• [WHAT THIS TASK INVOLVES] All of the data should be output character for character, except the pictures.

════════════════════

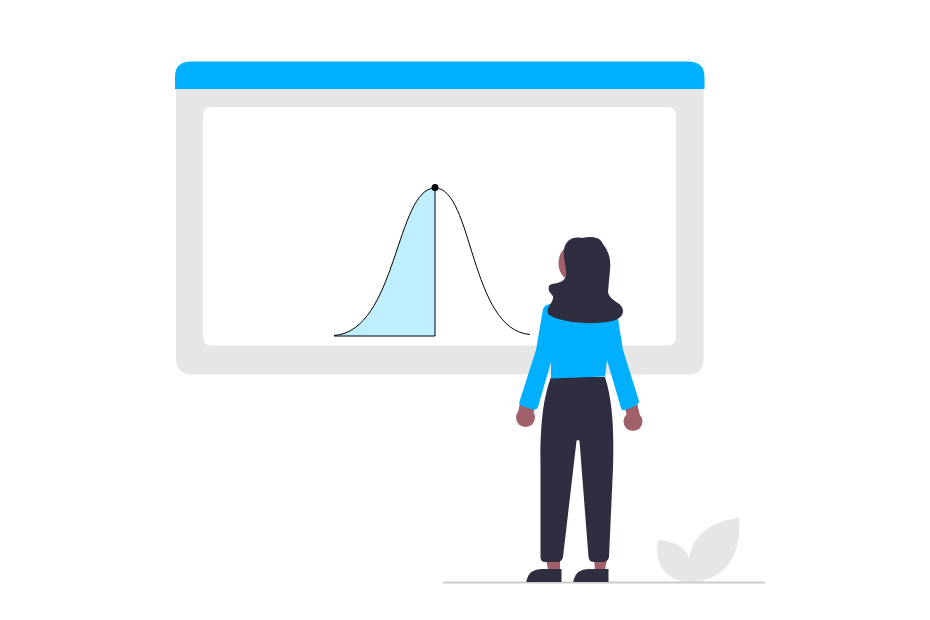
<!DOCTYPE html>
<html lang="en">
<head>
<meta charset="utf-8">
<title>Bell curve on a screen</title>
<style>
:root {
  --paper: #ffffff;
  --blue: #00b0ff;
  --area: #bfefff;
  --grey: #e6e6e6;
  --ground: #cbcbcb;
  --dark: #2f2e41;
  --skin: #a0616a;
  --ink: #000000;
}
html, body { margin: 0; background: var(--paper); overflow: hidden; }
svg { display: block; width: 930px; height: 620px; }
.paper { fill: var(--paper); }
.blue { fill: var(--blue); }
.area { fill: var(--area); }
.grey { fill: var(--grey); }
.dark { fill: var(--dark); }
.skin { fill: var(--skin); }
.ink { fill: var(--ink); }
.ground { stroke: var(--ground); stroke-width: 2; }
.stroke { fill: none; stroke: var(--ink); stroke-width: 1; }
</style>
</head>
<body>
<svg viewBox="0 0 930 620" role="img" aria-label="A woman seen from behind looks at a bell curve in a window, its left half shaded">
  <defs>
    <path id="shoe" d="M0 582V580Q3 569 15 569H35V582Z"/>
  </defs>

  <g id="window">
    <path class="grey" d="M176 80H703.5V359Q703.5 374.500 688 374.500H192Q176 374.500 176 358Z"/>
    <path class="blue" d="M175 89V77Q175 61.500 191 61.500H688Q704.500 61.500 704.500 77V89Z"/>
    <rect class="paper" x="203" y="107" width="473" height="238.500" rx="8"/>
  </g>

  <g id="bell-curve">
    <path class="area" d="M334 335.500C397 331 396 188 435 188V336H334Z"/>
    <path class="stroke" d="M334 335.500C397 331 396 188 435 188C473 188 470 330 530 334.500"/>
    <path class="stroke" d="M435 188V336H334"/>
    <circle class="ink" cx="435" cy="187.500" r="3.500"/>
  </g>

  <g id="plant" class="grey">
    <path d="M658 540C678 541 688 551 689 559C692 536 710 521 739 518C742 556 725 581 690 582C666 581 654 566 658 540Z"/>
  </g>

  <line class="ground" x1="443" y1="582.500" x2="765" y2="582.500"/>

  <g id="woman">
    <g id="feet">
      <path class="skin" d="M546 559H560V570H548ZM594 559H607L605 570H595Z"/>
      <use class="dark" href="#shoe" x="526.500"/>
      <use class="dark" href="#shoe" x="573.500"/>
    </g>
    <g id="hands" class="skin">
      <path d="M520 402L535 408L531 420H517Z"/>
      <circle cx="525.500" cy="417.500" r="9.500"/>
      <path d="M625 408L637 403L641 420H628Z"/>
      <circle cx="633" cy="421.500" r="9.500"/>
    </g>
    <path id="trousers" class="dark" d="M551 377H605C613 402 614 432 613 468L609 557Q608 562 603 562H594Q589 562 588.500 557L579.500 441Q578 439 576.500 441L563 557Q562 562 557 562H545Q540.500 562 540.500 557V468C540 425 543 399 551 377Z"/>
    <path id="sweater" class="blue" d="M543 309Q545 304 552 304L612 308Q618 312 619 325L623 350L639 401Q639 404 635 406L625 410Q622 411 621 408L607 360L605 376.500L551 378.500L551 362L538 407Q537 410 533 409.500L522 406Q518 404 520 400L536 350Z"/>
    <ellipse id="cheek" class="skin" cx="571" cy="263" rx="12.500" ry="17"/>
    <path id="hair" class="dark" d="M564 250C565 241 572 236 582 238C592 236 600 237 603 244C609 252 611 259 610 270L608 292C610 302 623 302 623 311C623 318 615 321 607 322C588 325 560 322 549 315C544 309 553 303 553 298C554 294 547 293 549 286C552 282 563 285 566 276C567 267 563 260 564 250Z"/>
  </g>
</svg>
</body>
</html>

════════════════════

• [OUTPUT OF THE EXERCISE]
<!DOCTYPE html>
<html lang="en">
<head>
<meta charset="utf-8">
<title>Bell curve on a screen</title>
<style>
:root {
  --paper: #ffffff;
  --blue: #00b0ff;
  --area: #bfefff;
  --grey: #e6e6e6;
  --ground: #cbcbcb;
  --dark: #2f2e41;
  --skin: #a0616a;
  --ink: #000000;
}
html, body { margin: 0; background: var(--paper); overflow: hidden; }
svg { display: block; width: 930px; height: 620px; }
.paper { fill: var(--paper); }
.blue { fill: var(--blue); }
.area { fill: var(--area); }
.grey { fill: var(--grey); }
.dark { fill: var(--dark); }
.skin { fill: var(--skin); }
.ink { fill: var(--ink); }
.ground { stroke: var(--ground); stroke-width: 2; }
.stroke { fill: none; stroke: var(--ink); stroke-width: 1; }
</style>
</head>
<body>
<svg viewBox="0 0 930 620" role="img" aria-label="A woman seen from behind looks at a bell curve in a window, its left half shaded">
  <defs>
    <path id="shoe" d="M0 582V580Q3 569 15 569H35V582Z"/>
  </defs>

  <g id="window">
    <path class="grey" d="M176 80H703.5V359Q703.5 374.500 688 374.500H192Q176 374.500 176 358Z"/>
    <path class="blue" d="M175 89V77Q175 61.500 191 61.500H688Q704.500 61.500 704.500 77V89Z"/>
    <rect class="paper" x="203" y="107" width="473" height="238.500" rx="8"/>
  </g>

  <g id="bell-curve">
    <path class="area" d="M334 335.500C397 331 396 188 435 188V336H334Z"/>
    <path class="stroke" d="M334 335.500C397 331 396 188 435 188C473 188 470 330 530 334.500"/>
    <path class="stroke" d="M435 188V336H334"/>
    <circle class="ink" cx="435" cy="187.500" r="3.500"/>
  </g>

  <g id="plant" class="grey">
    <path d="M658 540C678 541 688 551 689 559C692 536 710 521 739 518C742 556 725 581 690 582C666 581 654 566 658 540Z"/>
  </g>

  <line class="ground" x1="443" y1="582.500" x2="765" y2="582.500"/>

  <g id="woman">
    <g id="feet">
      <path class="skin" d="M546 559H560V570H548ZM594 559H607L605 570H595Z"/>
      <use class="dark" href="#shoe" x="526.500"/>
      <use class="dark" href="#shoe" x="573.500"/>
    </g>
    <g id="hands" class="skin">
      <path d="M520 402L535 408L531 420H517Z"/>
      <circle cx="525.500" cy="417.500" r="9.500"/>
      <path d="M625 408L637 403L641 420H628Z"/>
      <circle cx="633" cy="421.500" r="9.500"/>
    </g>
    <path id="trousers" class="dark" d="M551 377H605C613 402 614 432 613 468L609 557Q608 562 603 562H594Q589 562 588.500 557L579.500 441Q578 439 576.500 441L563 557Q562 562 557 562H545Q540.500 562 540.500 557V468C540 425 543 399 551 377Z"/>
    <path id="sweater" class="blue" d="M543 309Q545 304 552 304L612 308Q618 312 619 325L623 350L639 401Q639 404 635 406L625 410Q622 411 621 408L607 360L605 376.500L551 378.500L551 362L538 407Q537 410 533 409.500L522 406Q518 404 520 400L536 350Z"/>
    <ellipse id="cheek" class="skin" cx="571" cy="263" rx="12.500" ry="17"/>
    <path id="hair" class="dark" d="M564 250C565 241 572 236 582 238C592 236 600 237 603 244C609 252 611 259 610 270L608 292C610 302 623 302 623 311C623 318 615 321 607 322C588 325 560 322 549 315C544 309 553 303 553 298C554 294 547 293 549 286C552 282 563 285 566 276C567 267 563 260 564 250Z"/>
  </g>
</svg>
</body>
</html>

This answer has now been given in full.